*Your objective*:
Copy all lines holding the word "sweep" from the entries.

*Task material*:
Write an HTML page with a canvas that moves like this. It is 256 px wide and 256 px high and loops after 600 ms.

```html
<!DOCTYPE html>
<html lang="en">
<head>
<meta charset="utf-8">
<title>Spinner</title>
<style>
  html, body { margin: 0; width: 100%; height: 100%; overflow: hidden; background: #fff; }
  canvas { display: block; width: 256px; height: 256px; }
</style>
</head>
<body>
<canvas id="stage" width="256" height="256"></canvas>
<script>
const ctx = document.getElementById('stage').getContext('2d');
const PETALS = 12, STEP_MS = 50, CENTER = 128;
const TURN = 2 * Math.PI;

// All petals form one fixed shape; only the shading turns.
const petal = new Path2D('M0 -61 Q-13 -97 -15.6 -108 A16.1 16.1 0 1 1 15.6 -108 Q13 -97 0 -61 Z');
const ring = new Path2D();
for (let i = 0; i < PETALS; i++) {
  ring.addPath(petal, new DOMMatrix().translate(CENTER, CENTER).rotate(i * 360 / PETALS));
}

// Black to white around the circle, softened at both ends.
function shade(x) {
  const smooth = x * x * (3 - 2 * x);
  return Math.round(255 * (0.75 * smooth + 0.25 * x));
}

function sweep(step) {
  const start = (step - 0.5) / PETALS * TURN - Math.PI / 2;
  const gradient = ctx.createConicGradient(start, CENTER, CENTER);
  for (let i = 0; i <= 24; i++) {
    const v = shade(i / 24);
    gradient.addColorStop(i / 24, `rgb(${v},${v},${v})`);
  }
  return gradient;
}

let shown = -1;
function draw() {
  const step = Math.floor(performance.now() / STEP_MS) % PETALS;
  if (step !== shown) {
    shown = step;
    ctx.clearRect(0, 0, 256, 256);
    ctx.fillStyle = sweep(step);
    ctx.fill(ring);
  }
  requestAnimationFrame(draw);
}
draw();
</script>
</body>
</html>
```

*Answer to this problem*:
function sweep(step) {
    ctx.fillStyle = sweep(step);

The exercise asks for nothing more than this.